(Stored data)
· · · · ·
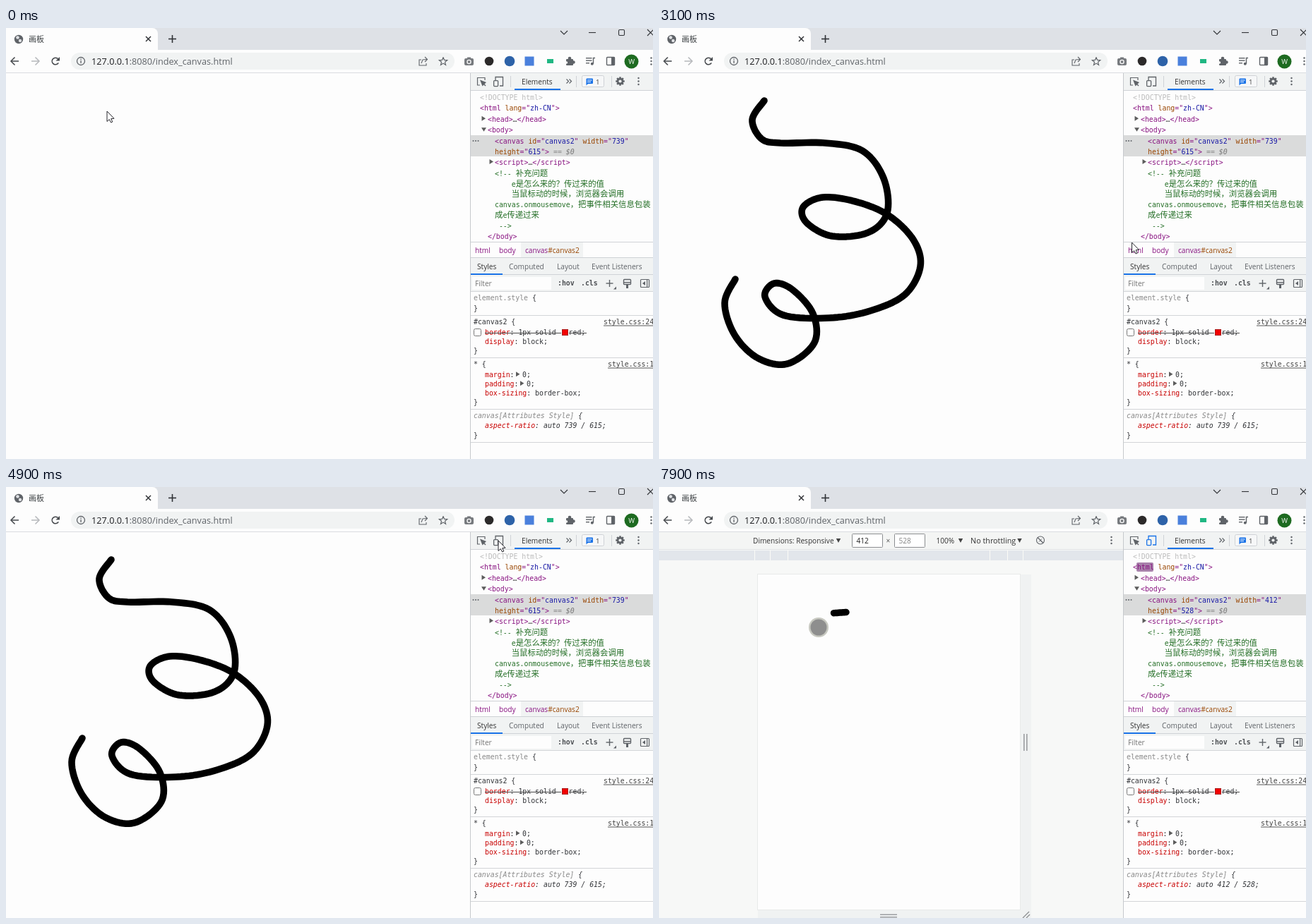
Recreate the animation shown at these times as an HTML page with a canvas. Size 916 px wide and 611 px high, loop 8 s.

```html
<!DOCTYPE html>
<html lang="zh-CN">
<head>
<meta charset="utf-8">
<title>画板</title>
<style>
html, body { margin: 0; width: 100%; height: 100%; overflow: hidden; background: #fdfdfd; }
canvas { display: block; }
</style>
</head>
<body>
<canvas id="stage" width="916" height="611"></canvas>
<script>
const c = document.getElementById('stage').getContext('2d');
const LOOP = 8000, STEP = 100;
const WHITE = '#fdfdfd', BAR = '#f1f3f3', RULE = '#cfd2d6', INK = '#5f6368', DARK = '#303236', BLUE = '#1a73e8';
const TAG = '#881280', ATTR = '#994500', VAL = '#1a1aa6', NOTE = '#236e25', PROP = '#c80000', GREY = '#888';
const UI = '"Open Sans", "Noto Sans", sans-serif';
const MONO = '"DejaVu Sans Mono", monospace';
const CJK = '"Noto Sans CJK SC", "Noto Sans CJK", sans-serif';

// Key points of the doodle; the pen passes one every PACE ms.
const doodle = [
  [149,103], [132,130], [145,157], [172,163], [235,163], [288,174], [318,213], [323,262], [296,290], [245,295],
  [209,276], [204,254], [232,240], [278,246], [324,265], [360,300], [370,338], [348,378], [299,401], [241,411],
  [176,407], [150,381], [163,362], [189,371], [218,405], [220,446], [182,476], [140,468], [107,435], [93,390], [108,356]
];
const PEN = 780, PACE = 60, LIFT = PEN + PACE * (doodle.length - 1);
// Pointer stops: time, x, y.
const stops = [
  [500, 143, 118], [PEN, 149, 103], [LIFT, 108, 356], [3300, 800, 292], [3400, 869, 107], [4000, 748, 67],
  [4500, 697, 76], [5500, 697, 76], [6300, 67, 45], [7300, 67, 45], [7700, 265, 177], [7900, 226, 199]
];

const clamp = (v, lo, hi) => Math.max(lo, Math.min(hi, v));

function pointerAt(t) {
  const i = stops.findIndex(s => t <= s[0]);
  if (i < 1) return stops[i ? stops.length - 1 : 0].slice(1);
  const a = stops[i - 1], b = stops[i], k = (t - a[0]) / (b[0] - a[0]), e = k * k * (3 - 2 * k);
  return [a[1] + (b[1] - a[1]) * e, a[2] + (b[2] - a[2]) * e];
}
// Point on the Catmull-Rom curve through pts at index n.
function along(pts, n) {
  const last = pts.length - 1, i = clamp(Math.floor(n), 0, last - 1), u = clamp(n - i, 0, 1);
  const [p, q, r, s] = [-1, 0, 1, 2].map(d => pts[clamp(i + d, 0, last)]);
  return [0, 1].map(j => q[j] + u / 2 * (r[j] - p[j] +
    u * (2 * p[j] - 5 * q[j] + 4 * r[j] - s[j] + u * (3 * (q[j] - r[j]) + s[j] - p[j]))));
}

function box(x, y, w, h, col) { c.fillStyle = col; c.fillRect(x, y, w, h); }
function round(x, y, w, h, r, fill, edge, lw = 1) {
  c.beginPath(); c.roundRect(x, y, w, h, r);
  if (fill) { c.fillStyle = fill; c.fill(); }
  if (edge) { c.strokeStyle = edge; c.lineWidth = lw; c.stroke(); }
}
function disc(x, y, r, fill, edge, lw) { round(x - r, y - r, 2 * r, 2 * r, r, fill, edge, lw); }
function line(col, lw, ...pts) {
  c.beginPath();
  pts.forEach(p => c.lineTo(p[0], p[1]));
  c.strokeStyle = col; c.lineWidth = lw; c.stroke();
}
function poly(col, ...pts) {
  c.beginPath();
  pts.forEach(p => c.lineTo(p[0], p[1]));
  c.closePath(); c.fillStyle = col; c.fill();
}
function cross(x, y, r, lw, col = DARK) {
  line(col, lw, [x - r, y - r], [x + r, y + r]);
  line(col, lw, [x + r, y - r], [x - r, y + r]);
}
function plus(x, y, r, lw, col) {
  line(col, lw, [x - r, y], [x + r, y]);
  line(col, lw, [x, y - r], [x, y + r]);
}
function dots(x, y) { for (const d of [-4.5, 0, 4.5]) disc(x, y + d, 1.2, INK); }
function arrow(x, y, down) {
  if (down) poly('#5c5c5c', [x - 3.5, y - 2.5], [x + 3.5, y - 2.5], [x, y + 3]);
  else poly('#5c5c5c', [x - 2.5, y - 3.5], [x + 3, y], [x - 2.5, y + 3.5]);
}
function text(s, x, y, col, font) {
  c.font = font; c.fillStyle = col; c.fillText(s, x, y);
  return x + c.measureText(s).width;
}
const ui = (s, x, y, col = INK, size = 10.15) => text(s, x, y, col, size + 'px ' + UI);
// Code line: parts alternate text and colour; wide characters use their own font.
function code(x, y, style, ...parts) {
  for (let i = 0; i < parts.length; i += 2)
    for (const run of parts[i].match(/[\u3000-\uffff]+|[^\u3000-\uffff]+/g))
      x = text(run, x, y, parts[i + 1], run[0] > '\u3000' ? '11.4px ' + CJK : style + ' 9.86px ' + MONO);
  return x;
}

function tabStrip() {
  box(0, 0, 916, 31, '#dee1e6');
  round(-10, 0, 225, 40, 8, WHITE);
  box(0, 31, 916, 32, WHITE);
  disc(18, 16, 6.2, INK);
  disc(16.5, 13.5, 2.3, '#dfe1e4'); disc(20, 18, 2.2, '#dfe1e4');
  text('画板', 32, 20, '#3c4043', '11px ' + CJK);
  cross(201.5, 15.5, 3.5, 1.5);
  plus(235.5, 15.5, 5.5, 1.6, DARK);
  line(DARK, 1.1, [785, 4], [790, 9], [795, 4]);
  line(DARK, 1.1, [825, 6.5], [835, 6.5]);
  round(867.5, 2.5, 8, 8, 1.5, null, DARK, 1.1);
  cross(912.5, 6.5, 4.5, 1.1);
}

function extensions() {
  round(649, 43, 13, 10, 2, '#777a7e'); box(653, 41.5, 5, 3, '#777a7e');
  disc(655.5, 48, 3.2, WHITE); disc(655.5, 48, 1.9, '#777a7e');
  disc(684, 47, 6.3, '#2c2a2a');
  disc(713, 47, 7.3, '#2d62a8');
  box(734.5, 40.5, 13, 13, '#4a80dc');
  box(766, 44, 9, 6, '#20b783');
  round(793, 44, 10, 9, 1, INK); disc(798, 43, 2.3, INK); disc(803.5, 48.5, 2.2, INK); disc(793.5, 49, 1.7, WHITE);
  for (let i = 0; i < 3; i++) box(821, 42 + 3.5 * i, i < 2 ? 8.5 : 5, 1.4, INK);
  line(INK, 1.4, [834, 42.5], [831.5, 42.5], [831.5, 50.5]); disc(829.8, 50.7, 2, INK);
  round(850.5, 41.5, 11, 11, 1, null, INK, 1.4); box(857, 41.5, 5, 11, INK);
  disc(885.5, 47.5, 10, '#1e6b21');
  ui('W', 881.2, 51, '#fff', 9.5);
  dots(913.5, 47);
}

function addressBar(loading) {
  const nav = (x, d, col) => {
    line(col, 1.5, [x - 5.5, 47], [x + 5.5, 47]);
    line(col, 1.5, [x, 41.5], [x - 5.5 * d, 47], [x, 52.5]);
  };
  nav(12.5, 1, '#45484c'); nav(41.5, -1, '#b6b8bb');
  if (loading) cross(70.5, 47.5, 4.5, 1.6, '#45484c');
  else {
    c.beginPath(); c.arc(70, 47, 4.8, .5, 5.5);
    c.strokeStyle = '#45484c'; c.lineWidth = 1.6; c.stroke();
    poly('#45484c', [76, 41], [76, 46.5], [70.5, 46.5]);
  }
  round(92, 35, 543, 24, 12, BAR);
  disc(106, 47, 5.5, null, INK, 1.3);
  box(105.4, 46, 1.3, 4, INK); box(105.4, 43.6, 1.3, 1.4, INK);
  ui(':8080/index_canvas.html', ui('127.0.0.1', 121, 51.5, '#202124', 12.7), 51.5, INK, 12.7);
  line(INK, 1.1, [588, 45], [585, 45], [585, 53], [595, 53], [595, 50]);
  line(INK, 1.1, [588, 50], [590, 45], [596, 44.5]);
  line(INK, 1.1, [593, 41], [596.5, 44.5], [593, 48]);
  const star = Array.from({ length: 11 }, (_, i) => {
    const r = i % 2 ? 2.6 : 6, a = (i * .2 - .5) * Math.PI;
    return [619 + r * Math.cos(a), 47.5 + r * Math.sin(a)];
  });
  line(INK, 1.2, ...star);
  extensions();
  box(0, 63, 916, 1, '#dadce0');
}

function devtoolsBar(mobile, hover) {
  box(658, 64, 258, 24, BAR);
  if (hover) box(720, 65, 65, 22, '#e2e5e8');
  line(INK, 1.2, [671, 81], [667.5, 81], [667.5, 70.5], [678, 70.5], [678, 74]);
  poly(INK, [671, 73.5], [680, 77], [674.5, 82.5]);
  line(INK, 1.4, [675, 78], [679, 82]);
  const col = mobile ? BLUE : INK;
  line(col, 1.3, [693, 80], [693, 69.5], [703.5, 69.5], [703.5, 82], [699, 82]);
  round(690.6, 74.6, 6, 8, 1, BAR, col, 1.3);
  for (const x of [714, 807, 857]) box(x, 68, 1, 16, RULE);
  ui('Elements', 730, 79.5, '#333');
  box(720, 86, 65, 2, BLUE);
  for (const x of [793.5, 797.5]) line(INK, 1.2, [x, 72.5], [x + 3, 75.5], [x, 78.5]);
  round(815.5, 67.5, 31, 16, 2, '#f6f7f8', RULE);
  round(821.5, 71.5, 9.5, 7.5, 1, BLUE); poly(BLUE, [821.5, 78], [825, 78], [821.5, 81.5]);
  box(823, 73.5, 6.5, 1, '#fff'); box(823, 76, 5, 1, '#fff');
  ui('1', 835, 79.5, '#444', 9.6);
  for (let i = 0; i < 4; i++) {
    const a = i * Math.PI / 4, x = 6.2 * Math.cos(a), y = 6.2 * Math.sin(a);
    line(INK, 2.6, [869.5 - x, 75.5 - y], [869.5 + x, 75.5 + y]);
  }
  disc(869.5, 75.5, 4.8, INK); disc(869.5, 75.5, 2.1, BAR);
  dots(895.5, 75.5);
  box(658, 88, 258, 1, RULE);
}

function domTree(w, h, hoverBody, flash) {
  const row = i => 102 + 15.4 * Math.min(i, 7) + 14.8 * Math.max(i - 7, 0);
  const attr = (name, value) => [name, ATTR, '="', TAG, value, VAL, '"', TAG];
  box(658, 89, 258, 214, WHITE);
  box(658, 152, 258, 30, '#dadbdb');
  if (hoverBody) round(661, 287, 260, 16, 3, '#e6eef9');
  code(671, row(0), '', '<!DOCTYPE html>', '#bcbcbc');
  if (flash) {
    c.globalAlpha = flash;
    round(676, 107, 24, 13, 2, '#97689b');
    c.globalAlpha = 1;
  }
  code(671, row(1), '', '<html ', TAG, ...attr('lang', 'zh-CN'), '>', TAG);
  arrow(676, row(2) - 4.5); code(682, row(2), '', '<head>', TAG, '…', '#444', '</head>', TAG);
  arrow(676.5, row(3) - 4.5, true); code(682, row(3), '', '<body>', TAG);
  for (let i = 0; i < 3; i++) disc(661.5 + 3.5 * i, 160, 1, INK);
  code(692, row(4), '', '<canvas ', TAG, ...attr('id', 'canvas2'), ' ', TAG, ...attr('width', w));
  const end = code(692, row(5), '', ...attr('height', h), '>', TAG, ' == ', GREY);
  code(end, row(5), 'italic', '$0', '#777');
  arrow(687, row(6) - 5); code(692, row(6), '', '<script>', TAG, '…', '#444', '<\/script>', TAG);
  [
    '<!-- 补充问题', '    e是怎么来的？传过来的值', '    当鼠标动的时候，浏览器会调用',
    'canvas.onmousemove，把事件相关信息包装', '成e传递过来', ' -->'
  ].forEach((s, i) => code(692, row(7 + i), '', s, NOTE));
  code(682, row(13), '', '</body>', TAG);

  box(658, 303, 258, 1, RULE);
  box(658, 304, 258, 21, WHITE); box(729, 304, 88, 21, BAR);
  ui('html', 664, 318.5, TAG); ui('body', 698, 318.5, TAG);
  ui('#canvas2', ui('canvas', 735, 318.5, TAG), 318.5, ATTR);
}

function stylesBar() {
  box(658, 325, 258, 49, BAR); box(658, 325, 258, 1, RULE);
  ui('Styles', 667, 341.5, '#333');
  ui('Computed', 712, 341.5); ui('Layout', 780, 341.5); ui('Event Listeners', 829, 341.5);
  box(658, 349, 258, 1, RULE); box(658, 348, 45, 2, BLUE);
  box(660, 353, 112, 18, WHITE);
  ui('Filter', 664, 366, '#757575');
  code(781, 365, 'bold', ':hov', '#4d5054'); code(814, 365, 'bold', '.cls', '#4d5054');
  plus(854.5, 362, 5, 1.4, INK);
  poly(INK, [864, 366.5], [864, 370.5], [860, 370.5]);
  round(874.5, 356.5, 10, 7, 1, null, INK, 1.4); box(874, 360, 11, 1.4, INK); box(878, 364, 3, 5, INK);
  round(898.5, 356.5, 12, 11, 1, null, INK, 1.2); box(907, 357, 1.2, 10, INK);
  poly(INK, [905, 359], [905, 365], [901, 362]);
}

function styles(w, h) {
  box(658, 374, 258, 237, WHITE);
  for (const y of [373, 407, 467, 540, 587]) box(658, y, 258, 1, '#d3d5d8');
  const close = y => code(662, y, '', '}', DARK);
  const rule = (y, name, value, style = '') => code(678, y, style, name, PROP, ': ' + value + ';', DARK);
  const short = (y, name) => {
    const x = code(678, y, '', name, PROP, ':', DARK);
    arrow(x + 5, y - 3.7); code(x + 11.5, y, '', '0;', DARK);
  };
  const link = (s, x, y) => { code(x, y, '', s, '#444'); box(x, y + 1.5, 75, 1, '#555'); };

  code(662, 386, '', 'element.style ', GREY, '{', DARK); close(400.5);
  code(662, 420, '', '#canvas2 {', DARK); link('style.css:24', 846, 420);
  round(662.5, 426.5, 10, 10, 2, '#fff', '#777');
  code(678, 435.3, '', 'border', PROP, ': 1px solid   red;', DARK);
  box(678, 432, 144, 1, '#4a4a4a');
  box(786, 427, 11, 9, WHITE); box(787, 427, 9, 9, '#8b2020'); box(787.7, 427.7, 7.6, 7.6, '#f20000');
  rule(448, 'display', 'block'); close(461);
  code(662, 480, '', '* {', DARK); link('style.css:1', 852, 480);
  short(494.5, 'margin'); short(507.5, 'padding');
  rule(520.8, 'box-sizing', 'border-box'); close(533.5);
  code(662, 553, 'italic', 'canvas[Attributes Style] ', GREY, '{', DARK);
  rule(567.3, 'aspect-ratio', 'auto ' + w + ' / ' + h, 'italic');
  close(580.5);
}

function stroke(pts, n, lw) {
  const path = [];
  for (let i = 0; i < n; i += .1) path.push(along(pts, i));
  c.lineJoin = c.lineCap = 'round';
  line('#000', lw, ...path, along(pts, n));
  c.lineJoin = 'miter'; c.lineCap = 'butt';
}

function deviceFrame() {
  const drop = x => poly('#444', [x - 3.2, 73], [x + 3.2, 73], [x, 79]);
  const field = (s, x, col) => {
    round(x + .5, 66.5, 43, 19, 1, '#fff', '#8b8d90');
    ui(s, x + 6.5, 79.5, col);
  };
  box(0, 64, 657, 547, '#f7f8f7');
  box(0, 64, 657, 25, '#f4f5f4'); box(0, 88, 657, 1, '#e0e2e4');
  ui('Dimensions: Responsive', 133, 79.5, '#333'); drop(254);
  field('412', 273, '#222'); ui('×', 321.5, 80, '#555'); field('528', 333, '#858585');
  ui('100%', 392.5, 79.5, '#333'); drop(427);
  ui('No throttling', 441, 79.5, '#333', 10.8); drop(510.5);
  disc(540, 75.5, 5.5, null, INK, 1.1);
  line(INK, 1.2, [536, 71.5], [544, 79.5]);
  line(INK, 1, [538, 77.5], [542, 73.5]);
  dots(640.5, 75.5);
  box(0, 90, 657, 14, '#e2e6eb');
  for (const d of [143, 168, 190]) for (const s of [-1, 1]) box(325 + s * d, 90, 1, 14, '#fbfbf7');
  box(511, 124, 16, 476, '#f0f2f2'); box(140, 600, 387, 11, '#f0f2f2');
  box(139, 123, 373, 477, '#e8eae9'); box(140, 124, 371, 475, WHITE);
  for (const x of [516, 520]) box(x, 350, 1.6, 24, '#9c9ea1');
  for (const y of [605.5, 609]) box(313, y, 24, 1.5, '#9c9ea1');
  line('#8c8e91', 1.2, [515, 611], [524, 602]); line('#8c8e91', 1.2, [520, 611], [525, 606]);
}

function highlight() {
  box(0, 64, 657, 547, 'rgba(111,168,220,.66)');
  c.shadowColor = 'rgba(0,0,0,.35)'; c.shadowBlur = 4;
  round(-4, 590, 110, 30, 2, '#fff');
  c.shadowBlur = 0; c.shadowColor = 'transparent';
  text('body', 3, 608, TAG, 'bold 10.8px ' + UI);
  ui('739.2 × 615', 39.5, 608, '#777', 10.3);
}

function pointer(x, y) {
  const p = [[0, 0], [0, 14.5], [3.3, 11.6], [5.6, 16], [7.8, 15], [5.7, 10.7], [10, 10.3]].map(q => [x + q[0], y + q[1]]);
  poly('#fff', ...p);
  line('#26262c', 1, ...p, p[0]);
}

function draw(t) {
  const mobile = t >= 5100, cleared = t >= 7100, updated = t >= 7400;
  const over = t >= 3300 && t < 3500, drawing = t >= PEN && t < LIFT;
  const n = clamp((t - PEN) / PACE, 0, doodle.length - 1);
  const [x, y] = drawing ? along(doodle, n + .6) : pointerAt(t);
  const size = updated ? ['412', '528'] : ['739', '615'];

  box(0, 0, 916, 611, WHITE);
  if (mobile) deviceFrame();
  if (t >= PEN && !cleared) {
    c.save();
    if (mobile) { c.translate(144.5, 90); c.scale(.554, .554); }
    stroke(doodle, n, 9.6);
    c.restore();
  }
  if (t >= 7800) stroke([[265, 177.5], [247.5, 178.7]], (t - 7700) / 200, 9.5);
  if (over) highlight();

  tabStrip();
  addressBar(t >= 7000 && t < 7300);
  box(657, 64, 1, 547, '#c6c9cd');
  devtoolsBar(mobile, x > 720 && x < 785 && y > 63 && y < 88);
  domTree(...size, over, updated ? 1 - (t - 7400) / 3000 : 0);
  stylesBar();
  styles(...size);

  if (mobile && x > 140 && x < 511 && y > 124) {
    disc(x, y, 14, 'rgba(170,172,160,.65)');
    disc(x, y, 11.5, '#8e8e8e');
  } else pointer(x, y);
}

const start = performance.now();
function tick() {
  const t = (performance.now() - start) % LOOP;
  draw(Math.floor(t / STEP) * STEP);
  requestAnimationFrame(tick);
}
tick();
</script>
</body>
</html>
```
· · · · ·
▶ [Problem to work on]
Reproduce each line of the records in which "PROP" appears.

▶ [Answer section]
const TAG = '#881280', ATTR = '#994500', VAL = '#1a1aa6', NOTE = '#236e25', PROP = '#c80000', GREY = '#888';
  const rule = (y, name, value, style = '') => code(678, y, style, name, PROP, ': ' + value + ';', DARK);
    const x = code(678, y, '', name, PROP, ':', DARK);
  code(678, 435.3, '', 'border', PROP, ': 1px solid   red;', DARK);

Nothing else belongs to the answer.